With a population of just two million people and a land mass a little smaller than Wales, Slovenia is largely rural, with industry based around agriculture, summer and winter tourism, paper and wood products, electronic and green technologies.

Lining the roads

It’s a relatively young country, having come out of the former Yugoslavia in 1991, and is westward-looking with a stable democracy and strong economy.

Proud eastern traditions are shown off in food, music, hand crafts, costume, architecture and (cheap and plentiful) beer-drinking.

On a cycle ride through the foothills of the Julian Alps from our camperstop at Sostra we admired the calm and tranquillity of traditional farming scenes – old boys driving small antiquated tractors towing hay ricks loaded with the first harvest of fodder bales, some of which had been hand raked, gathered and tied by younger men.

Through Slovenian villages

Women of all ages were busy in vegetable patches, often squares of land dug into the earth alongside the roads, hoeing and weeding meticulous lines of early potatoes, summer salads, onions, tomatoes and herbs.

It is gentle countryside, seemingly leading people to work in gentle ways with the land, and at a gentle pace.

Tall wooden drying racks, used for hay in high summer, were festooned with huge bags containing the yellow heads of drying corn cobs. Wild flowers glowed like jewels of bright colours; red, blue, purple and orange, alongside the lanes and across the hedge-less hillsides.

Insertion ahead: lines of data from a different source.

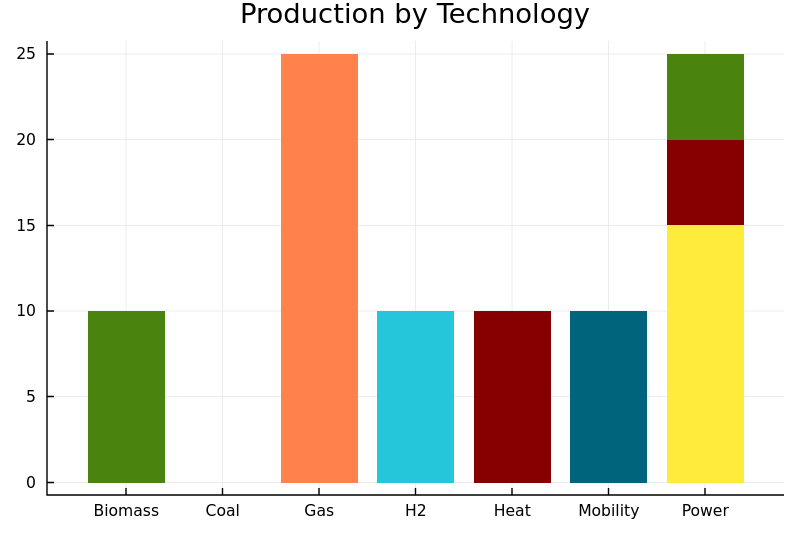
<!DOCTYPE html>
<html lang="en">
<head>
<meta charset="utf-8">
<title>Production by Technology</title>
<style>
:root {
  --paper: #ffffff;
  --ink: #000000;
  --grid: #ececec;
  --biomass: #4a830e;
  --gas: #ff824c;
  --hydrogen: #26c6da;
  --heat: #870000;
  --mobility: #00657c;
  --power: #ffeb3c;
  --unit: 17.14px;
}
* { box-sizing: border-box; margin: 0; padding: 0; }
html, body { width: 800px; height: 533px; overflow: hidden; background: var(--paper); }
.chart {
  position: relative;
  width: 800px;
  height: 533px;
  overflow: hidden;
  color: var(--ink);
  font: 15.6px/20px "DejaVu Sans", sans-serif;
}
.chart-title {
  position: absolute;
  left: 47px;
  top: -2px;
  width: 736px;
  font-size: 27.4px;
  font-weight: 400;
  line-height: 32px;
  text-align: center;
  white-space: nowrap;
}
.axes { position: absolute; inset: 0; }
.gridlines { stroke: var(--grid); stroke-width: 1; }
.axis-lines { stroke: var(--ink); stroke-width: 1.4; fill: none; }
.value-labels {
  position: absolute;
  left: 0;
  top: 11.4px;
  width: 36px;
  height: 514px;
  display: grid;
  grid-template-rows: repeat(6, 1fr);
  align-items: center;
  justify-items: end;
  list-style: none;
}
.bars, .category-labels {
  position: absolute;
  left: 78px;
  width: 675.5px;
  display: grid;
  grid-template-columns: repeat(7, 1fr);
  justify-items: center;
  list-style: none;
}
.bars { top: 54px; height: 428.5px; align-items: end; }
.bar { width: 77.2px; display: flex; flex-direction: column; }
.segment { height: calc(var(--value) * var(--unit)); background: var(--fill); }
.category-labels { top: 501px; white-space: nowrap; }
</style>
</head>
<body>
<main class="chart">
  <h1 class="chart-title">Production by Technology</h1>

  <svg class="axes" width="800" height="533" viewBox="0 0 800 533" aria-hidden="true">
    <path class="gridlines" d="M126 41V495M222.5 41V495M319 41V495M415.5 41V495M512 41V495M608.5 41V495M705 41V495M47 54H784M47 139.5H784M47 225.5H784M47 311H784M47 396.5H784M47 482.5H784"/>
    <path class="axis-lines" d="M47 41V495H784"/>
    <path class="axis-lines" d="M47 54h7M47 139.5h7M47 225.5h7M47 311h7M47 396.5h7M47 482.5h7M126 495v-7M222.5 495v-7M319 495v-7M415.5 495v-7M512 495v-7M608.5 495v-7M705 495v-7"/>
  </svg>

  <ol class="value-labels">
    <li>25</li>
    <li>20</li>
    <li>15</li>
    <li>10</li>
    <li>5</li>
    <li>0</li>
  </ol>

  <div class="bars">
    <div class="bar"><div class="segment" style="--value:10;--fill:var(--biomass)"></div></div>
    <div class="bar"></div>
    <div class="bar"><div class="segment" style="--value:25;--fill:var(--gas)"></div></div>
    <div class="bar"><div class="segment" style="--value:10;--fill:var(--hydrogen)"></div></div>
    <div class="bar"><div class="segment" style="--value:10;--fill:var(--heat)"></div></div>
    <div class="bar"><div class="segment" style="--value:10;--fill:var(--mobility)"></div></div>
    <div class="bar">
      <div class="segment" style="--value:5;--fill:var(--biomass)"></div>
      <div class="segment" style="--value:5;--fill:var(--heat)"></div>
      <div class="segment" style="--value:15;--fill:var(--power)"></div>
    </div>
  </div>

  <ul class="category-labels">
    <li>Biomass</li>
    <li>Coal</li>
    <li>Gas</li>
    <li>H2</li>
    <li>Heat</li>
    <li>Mobility</li>
    <li>Power</li>
  </ul>
</main>
</body>
</html>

Puffing a long steady climb up a steep 22% gradient and then plunging down a tumultuous drop, which we had to repeat in reverse, put us up in the dark forest line amongst calling cuckoos and bee hives, with a bird’s eye view of the rural idyll below.

Bailing on a gradient

Animals, well-tended and comfortable farm stocks of cattle and sheep as well as domestic small-holdings of pigs, chickens and, unusually, soft-eyed goats were plenteous.

Farm cats stalked the open land and on occasion, joined us for a small meaty meal, not minding the lashings of burnt-orange and burn-the-back-of-your-throat paprika sauce that is doused on pork, beef and chicken dishes.

The Savinja valley has been exploited for its timber since the Middle Ages. Rafters transported the timber from Ljubno to Mozirje and Celje and some of the logs travelled as far as Romania. The trade brought wealth to the valley, evident from the many fine buildings still standing here.

Ruined castles perched in the highlands where previously they had jealously guarded ducal lands and estates. Brackish lakes hosted more than 100 varieties of water birds, native and migrant, busy fishing and feasting on water bugs and plant life.

An old castle across Lake Zovnek

At Prebold we cycled through a wide valley of hops, bewildering at first, then understood to be giant wooden frames along which long lengths of sturdy rope were woven in parallels to train the individual hop plants upwards.

With heritage from both continental and British growing traditions, Slovenian hop varieties are traditional in many Belgian and English ales.

Slovenia in summer

Lasko and Union beer, Slovenia’s two national brands, are cultivated here but are now sadly brewed by Heineken, which bought them both out recently. Rueful bar owners told us this, but foreign ownership clearly didn’t diminish enjoyment of the plentiful quaffing!

Cycling along the hop trail

It’s so easy to enjoy the beauty of Slovenia and all it has to offer on two wheels.

During the past few days we’ve attempted to follow many of the designated cycle routes on our very detailed local maps but predictably, we kept getting lost. It didn’t matter though, because around every corner there was always something new to see, scent or admire. No wonder the Slovenians are so immensely proud of where they live.